This monument lists all the names of the victims, and one of them was posthumously awarded the title Hero of the Soviet Union. It is clear that these victims of modern Russia to remember easier than a fictitious dramatization.
Finnish soldiers were surprised, “where did the damn hole”
On the Internet pages of the Finnish society of veterans Veteraanien perintö huntsman Kulmala Lauri (Lauri Kulmala) describes the day 26 November 1939, when the sound of gunfire in Mainile heard on the Finnish side.
He Kulmala at the time the post was not. About the incident he told the corporal Toivo Hanninen (Toivo Hänninen) and the huntsman unto Sundwall (Unto Sundvall).
“At 13:00 in our location arrived huntsman Sundwall, working guy, which was charged with monitoring appeared on the field Mainly craters, which he, being under the influence, called “devil’s holes”. Later historians would call them “shots in Mainila” or “Manilskom incident,” says Kulmala in his article, which was published in the magazine Suomen Kuvalehti in 1964.
The closest observation point of the Finns was a lookout tower in the town of Amerikka, a kilometer from the field Mainly.

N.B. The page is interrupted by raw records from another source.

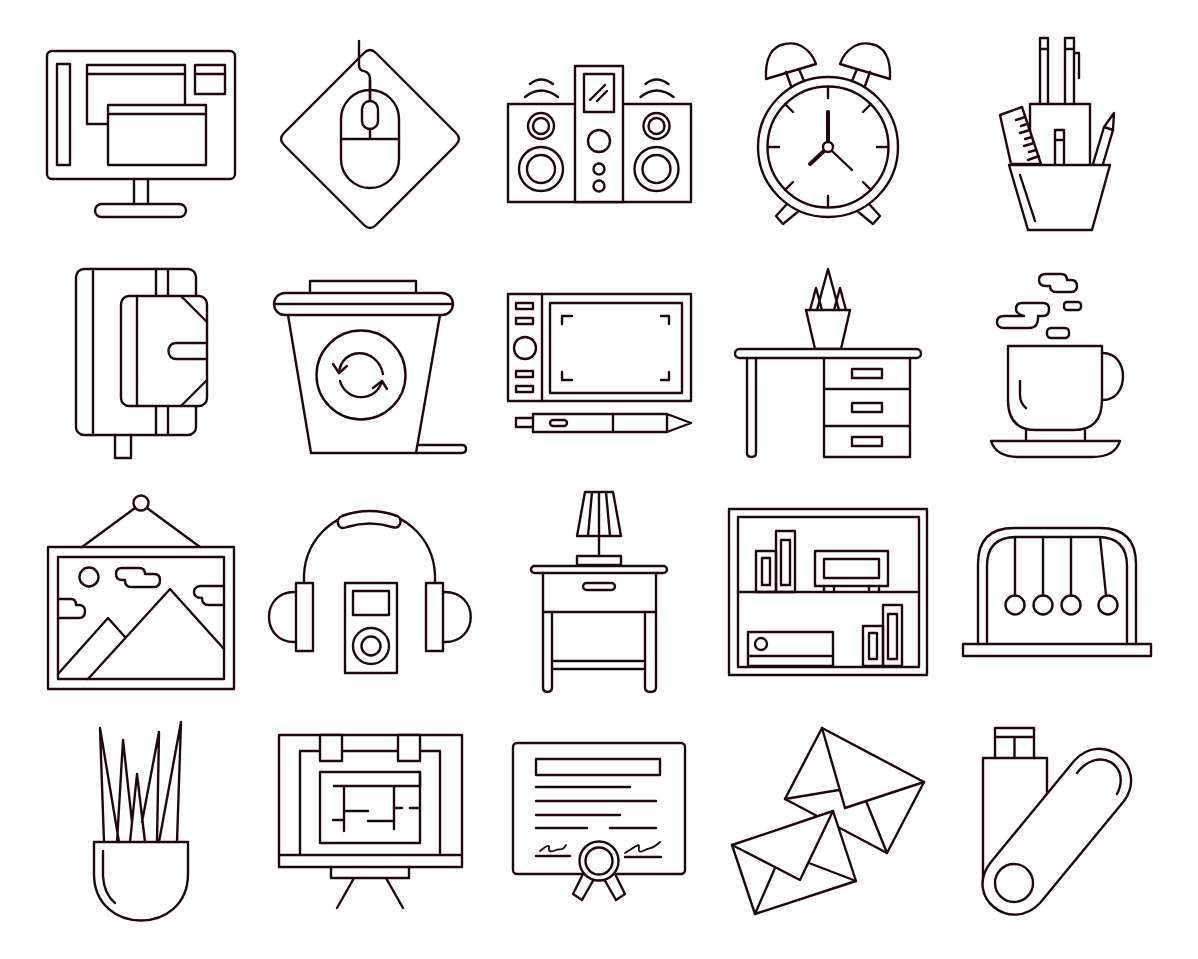
<!DOCTYPE html>
<html lang="en">
<head>
<meta charset="utf-8">
<title>Office line icons</title>
<style>
:root { --ink: #22060c; --paper: #ffffff; }
html, body { margin: 0; background: var(--paper); overflow: hidden; }
.icon-sheet { display: block; width: 1198px; height: 959px; }
.icon-sheet g { fill: none; stroke: var(--ink); stroke-width: 2.4; stroke-linecap: round; stroke-linejoin: round; }
.icon-sheet .solid { fill: var(--paper); }
.icon-sheet .bold { stroke-width: 4; }
.icon-sheet .thin { stroke-width: 1.8; }
</style>
</head>
<body>
<svg class="icon-sheet" viewBox="0 0 1198 959" role="img" aria-label="Twenty line icons of office and desk objects">

<g id="monitor">
  <rect x="47" y="51" width="188" height="128" rx="5"/>
  <rect x="57" y="64" width="13" height="101"/>
  <rect x="87" y="65" width="98" height="59"/>
  <path d="M87 74H185"/>
  <rect x="195" y="65" width="30" height="29"/>
  <path d="M195 74H225"/>
  <rect class="solid" x="108" y="105" width="98" height="60"/>
  <path d="M108 114H206M134 179V204M148 179V204"/>
  <rect x="95" y="204" width="91" height="13" rx="6.5"/>
</g>

<g id="mouse">
  <path d="M376 53L456 133Q462 139 456 145L376 225Q370 231 364 225L284 145Q278 139 284 133L364 53Q370 47 376 53Z"/>
  <path d="M359 41V65C359 75 370 67 370 80V101"/>
  <rect class="solid" x="341" y="90" width="58" height="98" rx="29"/>
  <path d="M341 139H399M370 90V139"/>
  <path d="M370 80V101"/>
  <rect class="solid" x="362" y="101" width="16" height="28" rx="8"/>
</g>

<g id="speakers">
  <rect x="508" y="104" width="183" height="98"/>
  <rect class="solid" x="575" y="66" width="48" height="136"/>
  <rect x="584" y="74" width="30" height="38"/>
  <path d="M590 100L605 85M597 101L607 91"/>
  <circle cx="599" cy="141" r="11"/>
  <circle cx="599" cy="169" r="5.5"/>
  <circle cx="599" cy="186" r="5.5"/>
  <g id="speaker-cones">
    <circle cx="541" cy="126" r="13"/>
    <circle cx="541" cy="126" r="8"/>
    <circle cx="541" cy="169" r="22"/>
    <circle cx="541" cy="169" r="14"/>
    <path d="M525 97Q541 84 558 97M530 84Q541 75 553 84"/>
  </g>
  <use href="#speaker-cones" x="115.5"/>
</g>

<g id="alarm-clock">
  <path d="M766 79C765 58 772 46 785 44C799 41 811 50 816 64ZM890 79C891 58 884 46 871 44C857 41 845 50 840 64Z"/>
  <path d="M786 72L791 86M799 69L804 81M870 72L865 86M857 69L852 81"/>
  <path d="M787 204L776 216L783 224L800 210M869 204L880 216L873 224L856 210"/>
  <circle class="solid" cx="828" cy="147" r="70"/>
  <circle cx="828" cy="147" r="60.5"/>
  <path d="M828 87V98M828 196V207M768 147H779M877 147H888M785 104L793 112M871 104L863 112M785 190L793 182M871 190L863 182"/>
  <path class="bold" d="M828 141V112M824 151L810 164"/>
  <path d="M832 151L852 170"/>
  <circle class="solid" cx="828" cy="147" r="5"/>
</g>

<g id="pencil-cup">
  <path d="M1040 104V38H1048V104M1040 49H1048M1065 104V38H1074V104M1065 49H1074M1074 53H1079V78"/>
  <path d="M1030 164V104H1090V164"/>
  <path class="solid" d="M1011 164L1000 115L1022 107L1041 164Z"/>
  <path d="M1016 120L1025 117M1021 126L1027 124M1020 133L1030 130M1025 139L1032 137M1024 146L1034 143M1029 152L1036 150M1028 160L1039 156"/>
  <path d="M1055 164V130H1064V164M1055 140H1064"/>
  <path class="solid" d="M1093 164L1104 127L1114 113L1113 130L1103 164M1104 127L1113 130"/>
  <path class="solid" d="M1009 165H1110L1092 230H1028Z"/>
  <path d="M1020 175L1035 221"/>
</g>

<g id="notebooks">
  <path d="M115 435V458H131V435"/>
  <rect x="76" y="269" width="120" height="166" rx="8"/>
  <path d="M93 269V435M156 269V435M168 269V435"/>
  <rect class="solid" x="121" y="296" width="86" height="110" rx="8"/>
  <path d="M137 296V406M181 296L207 322M181 406L207 380"/>
  <path d="M207 343H176C166 343 166 359 176 359H207"/>
</g>

<g id="recycle-bin">
  <path d="M310 293V281H416V293"/>
  <path d="M288 315L311 453H416L440 315"/>
  <rect class="solid" x="274" y="293" width="179" height="22" rx="11"/>
  <path d="M274 304H453"/>
  <path d="M418 445H462Q466 445 466 449Q466 453 462 453H416"/>
  <circle cx="361" cy="375" r="44.5"/>
  <path d="M339 373C341 347 377 346 383 374M382 381C376 403 346 402 340 381"/>
  <path d="M333 364L339 373L347 366M373 388L382 381L387 389"/>
</g>

<g id="graphics-tablet">
  <rect x="508" y="294" width="183" height="107"/>
  <path d="M542 294V401"/>
  <rect x="550" y="303" width="132" height="90"/>
  <path d="M562 324V316H572M661 316H669V324M562 372V380H572M661 380H669V372"/>
  <rect x="516" y="303" width="17" height="6"/>
  <rect x="516" y="318" width="17" height="6"/>
  <circle cx="525" cy="348" r="11"/>
  <rect x="516" y="371" width="17" height="6"/>
  <rect x="516" y="386" width="17" height="6"/>
  <path d="M533 414H667L691 423L667 432H533ZM613 414V432M667 414V432M533 418H516V427H533"/>
  <rect x="550" y="420" width="17" height="6" rx="3"/>
</g>

<g id="desk">
  <path d="M806 310H850L841 349H815Z"/>
  <path d="M817 310L828 269L839 310M810 310L816 288L822 310M834 310L840 288L846 310"/>
  <rect class="solid" x="735" y="349" width="186" height="9" rx="4.5"/>
  <path d="M747 358V453Q747 457 751.5 457Q756 457 756 453V358"/>
  <path d="M824 358V457H910V358M824 389H910M824 426H910"/>
  <rect x="852" y="369" width="30" height="9"/>
  <rect x="852" y="403" width="30" height="9"/>
  <rect x="852" y="437" width="30" height="9"/>
</g>

<g id="coffee-cup">
  <path d="M1008 346H1102V400Q1102 430 1074 430H1036Q1008 430 1008 400Z"/>
  <path d="M1102 353C1130 352 1130 401 1102 400M1020 381V395Q1020 403 1026 408"/>
  <path d="M1026 430V441H1085V430M991 441H1120Q1115 457 1092 457H1019Q996 457 991 441Z"/>
  <path d="M1046 274H1061Q1067 274 1067 280H1071Q1077 280 1077 286Q1077 292 1071 292H1056Q1050 292 1050 286H1046Q1039 286 1039 280Q1039 274 1046 274Z"/>
  <path d="M1022 303H1043Q1049 303 1049 309Q1049 316 1043 316H1038Q1039 328 1029 328H1004Q997 328 997 322Q997 316 1004 316H1024Q1016 314 1016 309Q1016 303 1022 303Z"/>
  <rect x="1064" y="302" width="17" height="8" rx="3"/>
  <rect x="1047" y="328" width="22" height="10" rx="4"/>
</g>

<g id="framed-landscape">
  <circle cx="141" cy="503" r="7.5"/>
  <path d="M135 508L82 547M147 508L200 547"/>
  <rect x="48" y="547" width="186" height="142"/>
  <rect x="58" y="557" width="166" height="122"/>
  <circle cx="89" cy="577" r="9.5"/>
  <path d="M88 679L170 589L224 649M58 674L108 618L125 637"/>
  <path d="M122 568H139Q145 568 145 574H154Q160 574 160 580Q160 587 154 587H131Q125 587 125 580H122Q116 580 116 574Q116 568 122 568Z"/>
  <path d="M58 599H71Q76 599 76 605H80Q85 606 85 611Q85 618 79 618H58M224 586H200Q194 587 194 592Q194 598 202 598Q202 605 209 605H224"/>
</g>

<g id="headphones-and-player">
  <path d="M304 583C302 541 333 512 370 512S437 541 435 583"/>
  <path class="solid" d="M342 516Q370 506 397 516Q402 518 400 524Q398 529 392 527Q370 520 347 527Q340 530 338 524Q337 518 342 516Z"/>
  <rect x="296" y="583" width="17" height="68"/>
  <rect x="426" y="583" width="17" height="68"/>
  <path d="M296 592C260 590 260 644 296 642M443 592C480 590 480 644 443 642"/>
  <rect x="345" y="583" width="52" height="90"/>
  <rect x="353" y="591" width="36" height="24"/>
  <circle cx="371" cy="646" r="18"/>
  <circle cx="371" cy="646" r="9.5"/>
</g>

<g id="nightstand">
  <path d="M585 492H613L621 536H577ZM592 492L588 536M599 492V556M606 492L610 536"/>
  <rect x="577" y="556" width="44" height="9"/>
  <rect x="531" y="566" width="136" height="7" rx="3.5"/>
  <path d="M543 573V612H656V573"/>
  <rect x="583" y="583" width="32" height="7" rx="3.5"/>
  <path d="M543 612V687Q543 692 547.5 692Q552 692 552 687V612M645 612V687Q645 692 650.5 692Q656 692 656 687V612M552 661H645M552 669H645"/>
</g>

<g id="shelf">
  <rect x="729" y="509" width="198" height="166"/>
  <rect x="738" y="517" width="181" height="150"/>
  <path d="M738 592H919"/>
  <rect x="756" y="551" width="20" height="41"/>
  <rect x="762" y="558" width="8" height="27"/>
  <rect x="776" y="531" width="19" height="61"/>
  <rect x="781" y="540" width="9" height="45"/>
  <rect x="815" y="551" width="73" height="35"/>
  <rect x="824" y="559" width="55" height="19"/>
  <path d="M824 586V592M834 586V592M869 586V592M879 586V592"/>
  <rect x="748" y="632" width="85" height="34"/>
  <path d="M748 656H833"/>
  <circle cx="761" cy="644" r="6"/>
  <rect x="863" y="626" width="20" height="40"/>
  <rect x="869" y="633" width="8" height="26"/>
  <rect x="883" y="605" width="19" height="61"/>
  <rect x="888" y="614" width="9" height="45"/>
</g>

<g id="newton-cradle">
  <path d="M978 644V564Q978 528 1014 528H1100Q1136 528 1136 564V644"/>
  <path d="M987 644V566Q987 537 1016 537H1098Q1127 537 1127 566V644"/>
  <rect x="963" y="644" width="188" height="12"/>
  <path d="M1015 537V595M1043 537V595M1071 537V595M1100 537L1106 595"/>
  <circle cx="1015" cy="605" r="9.5"/>
  <circle cx="1043" cy="605" r="9.5"/>
  <circle cx="1071" cy="605" r="9.5"/>
  <circle cx="1108" cy="605" r="9.5"/>
</g>

<g id="potted-plant">
  <path d="M94 842H188V874C188 936 94 936 94 874Z"/>
  <path d="M103 851V876Q104 894 115 903"/>
  <path d="M104 842L100 728L119 842M117 842L123 740L132 822M130 842L137 774L145 842M142 822L159 732L157 842M159 842L181 722L177 842"/>
</g>

<g id="drawing-board">
  <rect x="279" y="735" width="183" height="132"/>
  <path d="M279 855H462M300 855V751H440V855"/>
  <rect class="solid" x="320" y="735" width="22" height="26"/>
  <rect class="solid" x="398" y="735" width="22" height="26"/>
  <rect x="320" y="772" width="100" height="71"/>
  <path d="M334 786H420V772M344 786V831M333 820H344M344 811H368M368 821H394M394 786V829M394 808H402M410 808H420"/>
  <path d="M331 867V878H409V867M354 878L337 908M386 878L403 908"/>
</g>

<g id="certificate">
  <rect x="513" y="743" width="172" height="131" rx="4"/>
  <rect x="536" y="759" width="124" height="16"/>
  <path d="M536 787H630M536 801H656M536 815H620M536 828H587M610 828H656M536 856H570M625 857H661"/>
  <path class="thin" d="M540 851C546 846 550 844 549 848S552 852 556 850S562 852 566 845M625 853C632 849 640 842 639 847S640 853 645 850S652 850 660 842"/>
  <path class="solid" d="M584 872L573 894L582 900L594 879M614 872L625 894L616 900L604 879"/>
  <circle class="solid" cx="599" cy="861" r="19.5"/>
  <circle cx="599" cy="861" r="13.5"/>
</g>

<g id="envelopes">
  <path d="M822 728L924 782L887 853L785 799Z"/>
  <path d="M822 728L845 808L924 782M785 799L839 790M866 801L887 853"/>
  <path class="solid" d="M732 845L833 811L856 881L755 914Z"/>
  <path d="M732 845L800 880L833 811M755 914L775 868M809 863L856 881"/>
</g>

<g id="usb-stick">
  <path d="M995 758V728H1034V758M995 737H1034M1014.5 737V758"/>
  <path d="M983 884V758H1047V796"/>
  <path class="solid" d="M991 862L1074 761C1102 729 1149 766 1124 801L1040 903C1011 934 963 897 991 862Z"/>
  <circle cx="1014" cy="883" r="19"/>
  <path d="M1077 773C1098 745 1132 765 1117 794"/>
</g>

</svg>
</body>
</html>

The visibility that day was bad due to the fact that it rained with snow, but not so bad that it was impossible to discern important details.
At that stage, when the Finns was not yet known that the Soviet Union announced the availability of dead and wounded, the soldiers did not consider the incident unusual, although he reported that they heard the sounds of exploding shells. Later Sundwall described that he had also seen some erratic movement in close proximity to the funnels.
“On the edge of the craters were people and looked at them. Or just peed!”
On the Finnish side knew that the Soviet soldiers carried out military exercises in the morning nearby. The Finns had a strict prohibition on opening fire, which is clearly observed because of the danger to be under a military Tribunal.
First, in Finland, thought that perhaps we are talking about some accident that happened on the teachings of the red army, but the Finnish soldiers immediately began to doubt it.
“On the hill Amerikka a distance of 800 metres, they would get a good look at the bodies of the dead and wounded from the craters, or at least as they are transported from the place of the burst of a shell, if the tragedy really happened, as mentioned in the note,” — emphasizes the huntsman Kulmala in his memoirs.
Finland replied to the note of Vyacheslav Molotov, on 27 November, and the Ambassador of Finland in Moscow Aarno yrjö-Koskinen (Aarno Ilpo-Koskinen) fully rejected the claims of the Soviet Union:
“In connection with the alleged violation of the Finnish government to urgently made a proper investigation. It was found that the cannon shots mentioned in Your letter, was not made with Finnish side”.
On 28 November, the Soviet Union sent a sharp response the note, which reported that he was forced to withdraw from the Pact. Denying his guilt in the shots in the village Mainila, Finland, in Moscow’s view, “demonstrated hostility towards the Soviet Union” that entailed sacrifice, and introduced public opinion astray. Then it became clear that this is not just words.
The red army opened artillery fire on 30 November at 06:50.